184101 - check, unit 568, Mothers and babies, January-February 2020
The edition of check focuses on mothers and babies in general practice.Relevance to General Practice
General practitioners (GPs) frequently provide postpartum care to mothers and their babies following hospital discharge. A Queensland study showed that 64% of women presented to a GP in the seven days after giving birth in a public facility.
Breastfeeding is often a source of concern for new mothers. The 2010 Australian National Infant Feeding Survey found that although 96% of babies were initially breastfed, this dropped to 69% of babies at four months of age, and further to 60% of babies at six months of age.
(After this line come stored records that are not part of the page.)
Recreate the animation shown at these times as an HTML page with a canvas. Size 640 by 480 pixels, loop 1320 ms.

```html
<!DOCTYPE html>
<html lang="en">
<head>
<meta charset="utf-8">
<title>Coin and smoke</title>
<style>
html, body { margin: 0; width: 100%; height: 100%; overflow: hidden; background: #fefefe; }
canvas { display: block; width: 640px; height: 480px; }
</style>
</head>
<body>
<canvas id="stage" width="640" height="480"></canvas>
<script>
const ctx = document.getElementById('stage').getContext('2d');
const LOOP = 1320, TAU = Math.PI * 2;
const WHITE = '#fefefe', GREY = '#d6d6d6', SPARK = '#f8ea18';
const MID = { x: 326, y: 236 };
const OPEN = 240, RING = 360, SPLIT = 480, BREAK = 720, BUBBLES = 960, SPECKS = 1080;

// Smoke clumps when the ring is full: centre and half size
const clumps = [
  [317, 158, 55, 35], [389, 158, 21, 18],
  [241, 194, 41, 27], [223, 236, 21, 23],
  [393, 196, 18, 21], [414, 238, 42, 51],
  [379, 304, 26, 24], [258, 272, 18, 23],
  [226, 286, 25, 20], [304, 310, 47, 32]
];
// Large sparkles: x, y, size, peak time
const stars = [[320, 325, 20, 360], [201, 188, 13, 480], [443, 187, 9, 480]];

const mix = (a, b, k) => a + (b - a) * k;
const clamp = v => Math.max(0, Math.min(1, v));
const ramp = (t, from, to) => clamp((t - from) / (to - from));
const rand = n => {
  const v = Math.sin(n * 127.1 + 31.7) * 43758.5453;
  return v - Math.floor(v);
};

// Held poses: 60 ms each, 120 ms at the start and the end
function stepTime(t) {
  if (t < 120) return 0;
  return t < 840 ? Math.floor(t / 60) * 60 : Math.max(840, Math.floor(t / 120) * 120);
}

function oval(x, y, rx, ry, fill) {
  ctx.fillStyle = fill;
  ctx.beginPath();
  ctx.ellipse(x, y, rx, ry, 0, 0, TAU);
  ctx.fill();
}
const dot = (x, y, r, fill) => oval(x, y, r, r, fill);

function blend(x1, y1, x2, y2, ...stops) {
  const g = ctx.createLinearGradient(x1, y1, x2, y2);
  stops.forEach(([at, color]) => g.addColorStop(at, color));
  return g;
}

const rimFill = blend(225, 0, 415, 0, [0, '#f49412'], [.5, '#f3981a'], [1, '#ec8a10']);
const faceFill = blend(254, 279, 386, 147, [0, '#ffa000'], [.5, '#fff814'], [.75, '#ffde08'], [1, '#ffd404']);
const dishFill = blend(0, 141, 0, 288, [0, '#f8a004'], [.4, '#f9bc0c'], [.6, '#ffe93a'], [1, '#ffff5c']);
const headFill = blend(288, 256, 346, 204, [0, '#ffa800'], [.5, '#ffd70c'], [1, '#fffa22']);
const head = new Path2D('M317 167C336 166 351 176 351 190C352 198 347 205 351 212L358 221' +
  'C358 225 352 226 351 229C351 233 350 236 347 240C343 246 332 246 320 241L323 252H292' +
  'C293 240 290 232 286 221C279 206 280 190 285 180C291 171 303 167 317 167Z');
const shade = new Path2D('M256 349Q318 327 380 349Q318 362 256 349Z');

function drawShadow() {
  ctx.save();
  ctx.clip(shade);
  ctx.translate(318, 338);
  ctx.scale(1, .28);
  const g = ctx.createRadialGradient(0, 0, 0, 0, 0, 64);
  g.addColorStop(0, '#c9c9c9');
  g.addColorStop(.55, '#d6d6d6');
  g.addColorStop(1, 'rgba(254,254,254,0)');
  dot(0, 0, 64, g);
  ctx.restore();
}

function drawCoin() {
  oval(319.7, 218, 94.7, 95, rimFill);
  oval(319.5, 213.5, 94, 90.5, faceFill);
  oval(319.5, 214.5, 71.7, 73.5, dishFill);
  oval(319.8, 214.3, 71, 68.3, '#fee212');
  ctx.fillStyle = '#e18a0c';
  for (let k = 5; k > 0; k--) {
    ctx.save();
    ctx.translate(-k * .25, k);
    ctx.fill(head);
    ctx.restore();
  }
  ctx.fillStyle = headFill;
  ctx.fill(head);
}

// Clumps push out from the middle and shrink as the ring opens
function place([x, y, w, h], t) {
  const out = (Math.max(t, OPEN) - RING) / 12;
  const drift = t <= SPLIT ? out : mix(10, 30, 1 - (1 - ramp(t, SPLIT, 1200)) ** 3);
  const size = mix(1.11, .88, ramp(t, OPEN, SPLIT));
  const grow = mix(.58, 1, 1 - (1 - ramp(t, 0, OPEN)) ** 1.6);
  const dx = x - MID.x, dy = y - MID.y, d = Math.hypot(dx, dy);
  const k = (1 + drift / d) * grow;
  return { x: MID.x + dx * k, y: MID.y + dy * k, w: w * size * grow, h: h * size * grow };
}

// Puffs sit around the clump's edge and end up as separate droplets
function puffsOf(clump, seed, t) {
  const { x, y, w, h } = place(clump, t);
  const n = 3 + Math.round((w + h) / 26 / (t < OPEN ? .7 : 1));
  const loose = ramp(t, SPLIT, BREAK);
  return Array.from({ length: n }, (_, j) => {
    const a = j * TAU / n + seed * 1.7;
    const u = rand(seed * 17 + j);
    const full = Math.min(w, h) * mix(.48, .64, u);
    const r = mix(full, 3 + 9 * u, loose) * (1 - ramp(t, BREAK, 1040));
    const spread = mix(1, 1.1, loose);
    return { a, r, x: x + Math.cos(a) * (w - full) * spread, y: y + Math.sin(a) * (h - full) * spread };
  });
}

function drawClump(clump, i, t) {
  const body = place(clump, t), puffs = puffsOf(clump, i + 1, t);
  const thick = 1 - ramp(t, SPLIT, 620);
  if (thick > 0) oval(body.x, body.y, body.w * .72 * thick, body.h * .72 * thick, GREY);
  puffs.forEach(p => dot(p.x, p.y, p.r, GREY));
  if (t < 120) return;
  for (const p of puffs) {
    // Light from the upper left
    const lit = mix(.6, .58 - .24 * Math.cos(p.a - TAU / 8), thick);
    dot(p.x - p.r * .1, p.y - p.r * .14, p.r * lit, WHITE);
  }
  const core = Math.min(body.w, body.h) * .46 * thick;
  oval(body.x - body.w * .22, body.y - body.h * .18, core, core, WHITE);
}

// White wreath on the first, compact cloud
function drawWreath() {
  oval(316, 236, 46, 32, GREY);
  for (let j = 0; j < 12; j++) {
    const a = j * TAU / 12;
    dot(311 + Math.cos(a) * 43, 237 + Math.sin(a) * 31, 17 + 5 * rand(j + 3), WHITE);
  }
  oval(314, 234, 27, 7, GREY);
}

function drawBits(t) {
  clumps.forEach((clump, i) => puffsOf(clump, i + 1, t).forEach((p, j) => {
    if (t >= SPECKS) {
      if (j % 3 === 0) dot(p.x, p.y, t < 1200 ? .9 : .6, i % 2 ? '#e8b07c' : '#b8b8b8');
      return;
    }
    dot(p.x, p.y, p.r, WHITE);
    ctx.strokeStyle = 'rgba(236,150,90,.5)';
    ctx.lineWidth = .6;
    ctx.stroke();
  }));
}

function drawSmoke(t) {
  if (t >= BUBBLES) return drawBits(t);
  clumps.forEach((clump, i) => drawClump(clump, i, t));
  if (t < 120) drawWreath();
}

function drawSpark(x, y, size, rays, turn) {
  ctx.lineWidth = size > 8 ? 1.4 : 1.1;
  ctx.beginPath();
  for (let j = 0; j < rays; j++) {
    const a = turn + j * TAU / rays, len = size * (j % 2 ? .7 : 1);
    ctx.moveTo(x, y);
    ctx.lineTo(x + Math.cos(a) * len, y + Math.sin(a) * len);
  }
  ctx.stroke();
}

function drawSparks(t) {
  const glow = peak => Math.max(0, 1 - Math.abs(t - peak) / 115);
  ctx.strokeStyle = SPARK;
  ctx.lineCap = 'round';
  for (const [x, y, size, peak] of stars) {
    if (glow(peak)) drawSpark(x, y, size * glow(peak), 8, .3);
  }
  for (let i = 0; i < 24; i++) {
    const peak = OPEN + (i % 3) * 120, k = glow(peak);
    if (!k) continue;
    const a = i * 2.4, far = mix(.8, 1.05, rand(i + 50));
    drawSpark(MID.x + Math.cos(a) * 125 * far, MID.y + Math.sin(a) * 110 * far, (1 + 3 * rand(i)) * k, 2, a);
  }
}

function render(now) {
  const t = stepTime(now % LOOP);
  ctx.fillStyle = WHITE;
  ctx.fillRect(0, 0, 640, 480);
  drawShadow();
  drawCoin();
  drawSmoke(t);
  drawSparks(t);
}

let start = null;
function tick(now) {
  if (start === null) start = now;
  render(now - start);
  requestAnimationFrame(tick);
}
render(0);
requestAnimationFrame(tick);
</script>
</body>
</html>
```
For some women, breastfeeding difficulties stem from pain. This may be due to various factors, including improper latching or tongue-tie. The latter is seen in 4–11% of newborns, most frequently in boys. Breastfeeding difficulties can also include milk oversupply, with resultant lactose overload, and milk undersupply.
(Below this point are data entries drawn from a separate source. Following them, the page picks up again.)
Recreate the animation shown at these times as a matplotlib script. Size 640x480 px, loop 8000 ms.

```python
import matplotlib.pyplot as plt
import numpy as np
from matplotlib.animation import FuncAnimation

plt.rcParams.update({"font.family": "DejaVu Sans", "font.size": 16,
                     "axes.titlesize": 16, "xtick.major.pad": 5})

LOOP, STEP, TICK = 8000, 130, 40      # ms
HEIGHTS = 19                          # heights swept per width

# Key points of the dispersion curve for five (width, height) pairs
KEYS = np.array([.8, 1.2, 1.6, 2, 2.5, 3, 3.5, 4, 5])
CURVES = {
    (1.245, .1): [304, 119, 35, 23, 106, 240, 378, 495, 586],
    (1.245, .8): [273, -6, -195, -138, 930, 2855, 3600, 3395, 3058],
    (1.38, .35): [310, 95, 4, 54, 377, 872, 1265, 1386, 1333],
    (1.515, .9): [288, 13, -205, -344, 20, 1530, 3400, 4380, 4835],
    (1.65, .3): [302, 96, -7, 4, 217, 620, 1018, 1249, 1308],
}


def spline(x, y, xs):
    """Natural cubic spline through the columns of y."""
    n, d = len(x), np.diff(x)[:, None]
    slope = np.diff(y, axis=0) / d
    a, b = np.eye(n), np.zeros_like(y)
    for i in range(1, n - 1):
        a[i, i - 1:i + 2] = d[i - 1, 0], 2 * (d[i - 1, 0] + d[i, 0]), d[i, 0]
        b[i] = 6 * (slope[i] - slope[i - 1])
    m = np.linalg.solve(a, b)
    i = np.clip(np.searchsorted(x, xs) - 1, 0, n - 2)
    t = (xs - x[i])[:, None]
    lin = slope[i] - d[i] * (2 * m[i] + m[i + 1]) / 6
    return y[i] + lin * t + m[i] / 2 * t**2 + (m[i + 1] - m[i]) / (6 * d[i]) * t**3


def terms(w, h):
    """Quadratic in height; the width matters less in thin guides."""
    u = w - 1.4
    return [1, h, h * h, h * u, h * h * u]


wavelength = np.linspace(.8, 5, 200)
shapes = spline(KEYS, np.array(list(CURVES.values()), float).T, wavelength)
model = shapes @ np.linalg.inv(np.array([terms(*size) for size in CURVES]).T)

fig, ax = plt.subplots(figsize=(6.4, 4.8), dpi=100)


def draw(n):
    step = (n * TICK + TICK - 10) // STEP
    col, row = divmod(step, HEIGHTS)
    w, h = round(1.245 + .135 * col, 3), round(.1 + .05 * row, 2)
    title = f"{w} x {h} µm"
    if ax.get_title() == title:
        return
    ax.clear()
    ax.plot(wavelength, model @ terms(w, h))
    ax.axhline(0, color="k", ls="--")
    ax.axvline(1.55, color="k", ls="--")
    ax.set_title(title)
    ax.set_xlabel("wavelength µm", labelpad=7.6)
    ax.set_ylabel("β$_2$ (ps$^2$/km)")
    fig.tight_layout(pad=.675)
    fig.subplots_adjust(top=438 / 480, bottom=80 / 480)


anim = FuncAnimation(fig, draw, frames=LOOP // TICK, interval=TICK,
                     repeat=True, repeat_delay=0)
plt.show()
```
Mental health is also a critical concern for new parents, with data showing that approximately 15% of new mothers experience postnatal depression annually.
D1. Communication skills and the patient-doctor relationship
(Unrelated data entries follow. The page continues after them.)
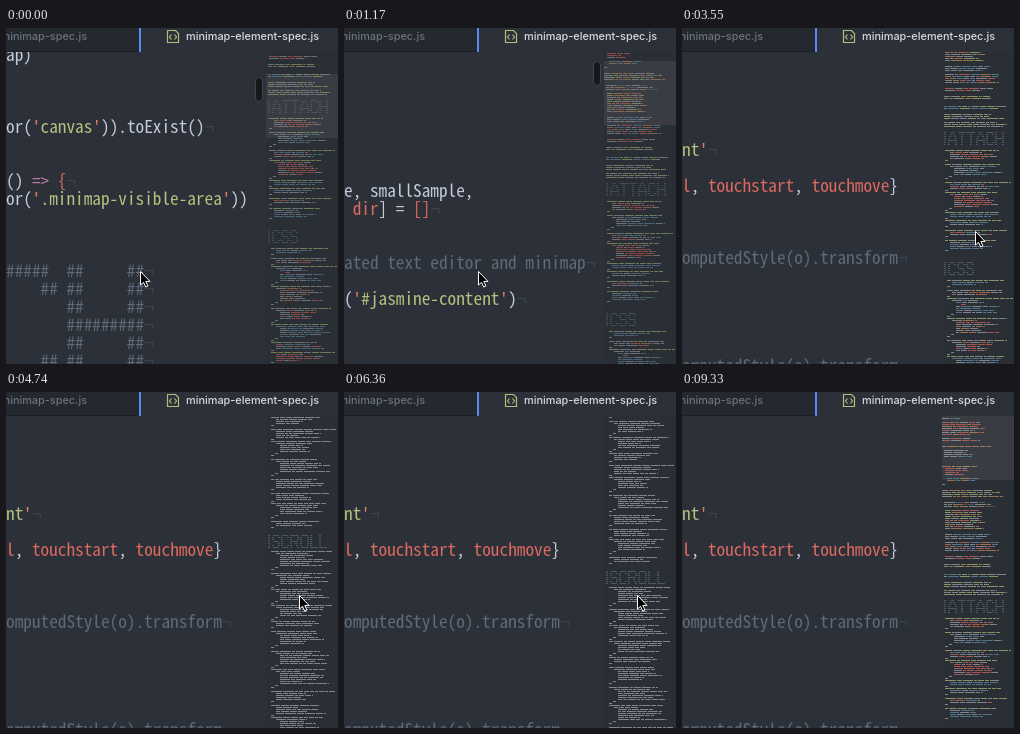
These frames come from a looping animation (332 by 336 pixels, 9880 ms). An HTML page with a canvas:

```html
<!DOCTYPE html>
<html lang="en">
<head>
<meta charset="utf-8">
<title>Minimap scrolling</title>
<style>
html, body { margin: 0; width: 332px; height: 336px; overflow: hidden; background: #2c3038; }
canvas { display: block; }
</style>
</head>
<body>
<canvas id="stage" width="332" height="336"></canvas>
<script>
const W = 332, H = 336, TOP = 24, MAP_X = 260, LINES = 570, LOOP = 9880;
const CHAR = 8.64, LINE = 18, CUT = 46; // first column visible in the editor
const ctx = document.getElementById('stage').getContext('2d');
const color = {
  w: '#c5ccd8', r: '#dd6a60', g: '#b4c47e', q: '#d97e62', p: '#b877a6',
  c: '#5f6b78', i: '#3d434c', o: '#c99264', b: '#6796b3', n: '#a8adb6'
};

// Tall narrow code face, sized so that one character is CHAR wide
const mono = '"Noto Sans Mono CJK JP", "Noto Sans Mono CJK SC", "Noto Sans Mono", monospace';
ctx.font = '100px ' + mono;
const codeFont = `${100 * CHAR / ctx.measureText('0').width}px ${mono}`;

// Banner lettering: every letter is seven rows picked from these strokes
const strokes = {
  a: '   ###   ', b: '  ## ##  ', c: ' ##   ## ', d: '##     ##', e: '#########',
  f: '########', g: '   ##   ', h: ' ###### ', i: '##    ##', j: '##      ',
  k: '      ##', l: '######## ', m: '##   ##  ', n: '##    ## ', o: ' ####### '
};
const letters = {
  A: 'abcdedd', T: 'fgggggg', C: 'hijjjih', H: 'dddeddd',
  S: 'hijhkih', R: 'lddlmnd', O: 'odddddo', L: 'jjjjjjf'
};
const banner = word => [...'0123456'].map(r =>
  '  //  ' + [...word].map(l => strokes[letters[l][r]]).join(' '));
const banners = { 91: banner('ATTACH'), 156: banner('CSS'), 308: banner('SCROLL') };

// Editor lines: number, then pairs of colour and text
const code = [
  [5, 'g', 'nt', 'q', "'", 'i', '¬'],
  [7, 'r', 'l', 'w', ', ', 'r', 'touchstart', 'w', ', ', 'r', 'touchmove', 'w', '}'],
  [11, 'c', 'omputedStyle(o).transform', 'i', '¬'],
  [17, 'c', 'omputedStyle(o).transform', 'i', '¬'],
  [38, 'w', 'e, smallSample,'],
  [39, 'r', ' dir', 'w', '] = ', 'r', '[]', 'i', '¬'],
  [42, 'c', 'ated text editor and minimap', 'i', '¬'],
  [44, 'w', '(', 'q', "'", 'g', '#jasmine-content', 'q', "'", 'w', ')', 'i', '¬'],
  [79, 'w', 'ap)'],
  [83, 'w', 'or(', 'q', "'", 'g', 'canvas', 'q', "'", 'w', ')).toExist()', 'i', '¬'],
  [86, 'w', '() ', 'p', '=>', 'r', ' {', 'i', '¬'],
  [87, 'w', 'or(', 'q', "'", 'g', '.minimap-visible-area', 'q', "'", 'w', '))'],
  ...banners[91].map((row, n) => [91 + n, 'c', row.slice(CUT), 'i', '¬'])
];

// Minimap rows: [column, width, colour key]
let seed = 11;
const rnd = () => (seed = seed * 16807 % 2147483647) / 2147483647;
const between = (a, b) => Math.floor(a + rnd() * (b - a + 1));
const rows = Array.from({ length: LINES }, () => []);

function words(line, col, width, hues) {
  if (line >= LINES) return;
  for (const end = col + width; col < end;) {
    const w = Math.min(between(3, 11), end - col);
    rows[line].push([col, w, hues[between(0, hues.length - 1)]]);
    col += w + 1;
  }
}

function blocks(from, to, col) {
  for (let line = from; line < to - 4;) {
    words(line++, col, between(44, 66), 'gggn');
    const count = Math.min(between(2, 7), to - line - 2);
    const hues = ['nrb', 'rrn', 'nro', 'bbn'][between(0, 3)];
    const nested = count > 4;
    for (let n = 0; n < count; n++) {
      words(line++, col + (nested && n ? 9 : 5), between(22, 50), hues);
    }
    if (nested) words(line++, col + 4, 3, 'n');
    words(line++, col, 3, 'n');
    line += between(0, 1);
  }
}

// First line, count, column, longest row, hues
[
  [0, 1, 0, 32, 'nb'], [2, 7, 0, 48, 'rron'], [10, 2, 0, 42, 'rn'], [14, 1, 0, 50, 'no'],
  [16, 4, 2, 36, 'nb'], [24, 1, 0, 52, 'og'], [25, 4, 3, 24, 'nr'], [30, 2, 5, 34, 'bo'],
  [33, 1, 0, 3, 'n'], [36, 4, 0, 62, 'nog'], [42, 3, 2, 55, 'nco'], [46, 10, 3, 40, 'ogrn'],
  [58, 3, 3, 50, 'nb'], [62, 5, 3, 60, 'rnob'], [69, 2, 3, 50, 'rn'], [73, 2, 2, 55, 'nog'],
  [78, 2, 2, 64, 'nbg'], [82, 3, 2, 68, 'nng'], [86, 3, 2, 70, 'ng']
].forEach(([line, count, col, max, hues]) => {
  for (let n = 0; n < count; n++) words(line + n, col, between(max * .6, max), hues);
});
blocks(100, 154, 3);
blocks(165, 306, 5);
blocks(316, LINES, 5);
rows[177] = [[19, 5, 'r']];

function paintMap(grey) {
  const strip = document.createElement('canvas');
  strip.width = W - MAP_X;
  strip.height = LINES * 2;
  const s = strip.getContext('2d');
  s.globalAlpha = .68;
  rows.forEach((row, line) => row.forEach(([col, w, hue]) => {
    s.fillStyle = color[grey && line !== 177 ? 'n' : hue];
    s.fillRect(col, line * 2, w, 1);
  }));
  s.fillStyle = color.c;
  for (const first in banners) banners[first].forEach((row, n) =>
    [...row].forEach((ch, col) => ch !== ' ' && s.fillRect(col, (+first + n) * 2, 1, 1)));
  return strip;
}
const colorMap = paintMap(false), greyMap = paintMap(true);

// Keys are [step, values...]; linear in between
function track(keys, k) {
  const next = keys.findIndex(key => key[0] > k);
  if (next < 0) return keys.at(-1).slice(1);
  if (!next) return keys[0].slice(1);
  const a = keys[next - 1], b = keys[next], u = (k - a[0]) / (b[0] - a[0]);
  return a.slice(1).map((v, n) => v + (b[n + 1] - v) * u);
}
const editorKeys = [[0, 1427], [8, 553], [10, 0]];
const mapKeys = [[22, 0], [23, 40], [24, 104], [29, 330], [32, 499], [37, 780],
  [38, 770], [45, 340], [48, 102], [49, 0]];
const cursorKeys = [[13, 134, 243], [17, 222, 171], [21, 293, 203], [52, 293, 203],
  [56, 154, 201], [60, 154, 201], [61, 205, 240], [62, 282, 310], [63, 290, 345]];

function rect(x, y, w, h, fill) {
  ctx.fillStyle = fill;
  ctx.fillRect(x, y, w, h);
}

function drawTabs() {
  rect(0, 0, 133, TOP, '#24282f');
  rect(0, TOP - 1, 133, 1, '#1b1e24');
  rect(133, 0, 2, TOP, '#568af2');
  ctx.font = '500 10.9px Inter, Roboto, sans-serif';
  ctx.textAlign = 'right';
  ctx.fillStyle = '#6c727d';
  ctx.fillText('minimap-spec.js', 81, 12);
  ctx.textAlign = 'left';
  ctx.fillStyle = '#d7dae0';
  ctx.fillText('minimap-element-spec.js', 180, 12);
  ctx.strokeStyle = '#b3bd77';
  ctx.lineWidth = 1.2;
  ctx.stroke(new Path2D('M161.5 2.5h8l3 3v9h-11zM165.5 6.5l-2 2.5 2 2.5M168.5 6.5l2 2.5-2 2.5'));
}

function drawCode(scroll) {
  ctx.font = codeFont;
  for (const [line, ...parts] of code) {
    const y = 38 + LINE * line - scroll;
    if (y < 10 || y > H + 20) continue;
    for (let n = 0, col = 0; n < parts.length; n += 2) {
      ctx.fillStyle = color[parts[n]];
      ctx.fillText(parts[n + 1], col * CHAR, y);
      col += parts[n + 1].length;
    }
  }
}

function drawMap(k, scroll) {
  const top = k > 10 ? track(mapKeys, k)[0] : scroll / 9 * .86;
  const grey = k > 24 && k < 49 && k !== 38;
  rect(MAP_X, TOP, W - MAP_X, H, '#2a2e35');
  rect(MAP_X, TOP + Math.round(scroll / 9 - top), W - MAP_X, 64, 'rgba(255,255,255,.07)');
  ctx.globalAlpha = k < 10 ? .75 : 1;
  ctx.drawImage(grey ? greyMap : colorMap, MAP_X, TOP + 2 - Math.round(top));
  ctx.globalAlpha = 1;
  if (k < 10) {
    ctx.beginPath();
    ctx.roundRect(249.5, Math.round(23 + scroll * .0182) + .5, 7, 24, 3.5);
    ctx.fillStyle = '#16181d';
    ctx.fill();
    ctx.strokeStyle = '#3f444d';
    ctx.lineWidth = 1;
    ctx.stroke();
  }
}

const arrow = new Path2D('M.5 .5V14l3-2.7L5.7 16l2.2-1-2.1-4.6H10z');
function drawCursor(k) {
  const [x, y] = track(cursorKeys, k);
  ctx.save();
  ctx.translate(Math.round(x), Math.round(y));
  ctx.fillStyle = '#000';
  ctx.fill(arrow);
  ctx.strokeStyle = '#fff';
  ctx.lineWidth = 1;
  ctx.stroke(arrow);
  ctx.restore();
}

function draw(now) {
  const k = Math.floor((now % LOOP + 20) / 148.2);
  const scroll = track(editorKeys, k)[0];
  rect(0, 0, W, H, '#2c3038');
  ctx.save();
  ctx.beginPath();
  ctx.rect(0, TOP, W, H - TOP);
  ctx.clip();
  drawCode(scroll);
  drawMap(k, scroll);
  ctx.restore();
  drawTabs();
  drawCursor(k);
  requestAnimationFrame(draw);
}
requestAnimationFrame(draw);
</script>
</body>
</html>
```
D2. Applied professional knowledge and skills
D3. Population health and the context of general practice
D4. Professional and ethical role
D5. Organisational and legal dimensionsCurriculum Contextual Units
- Children and young people health
- Women's health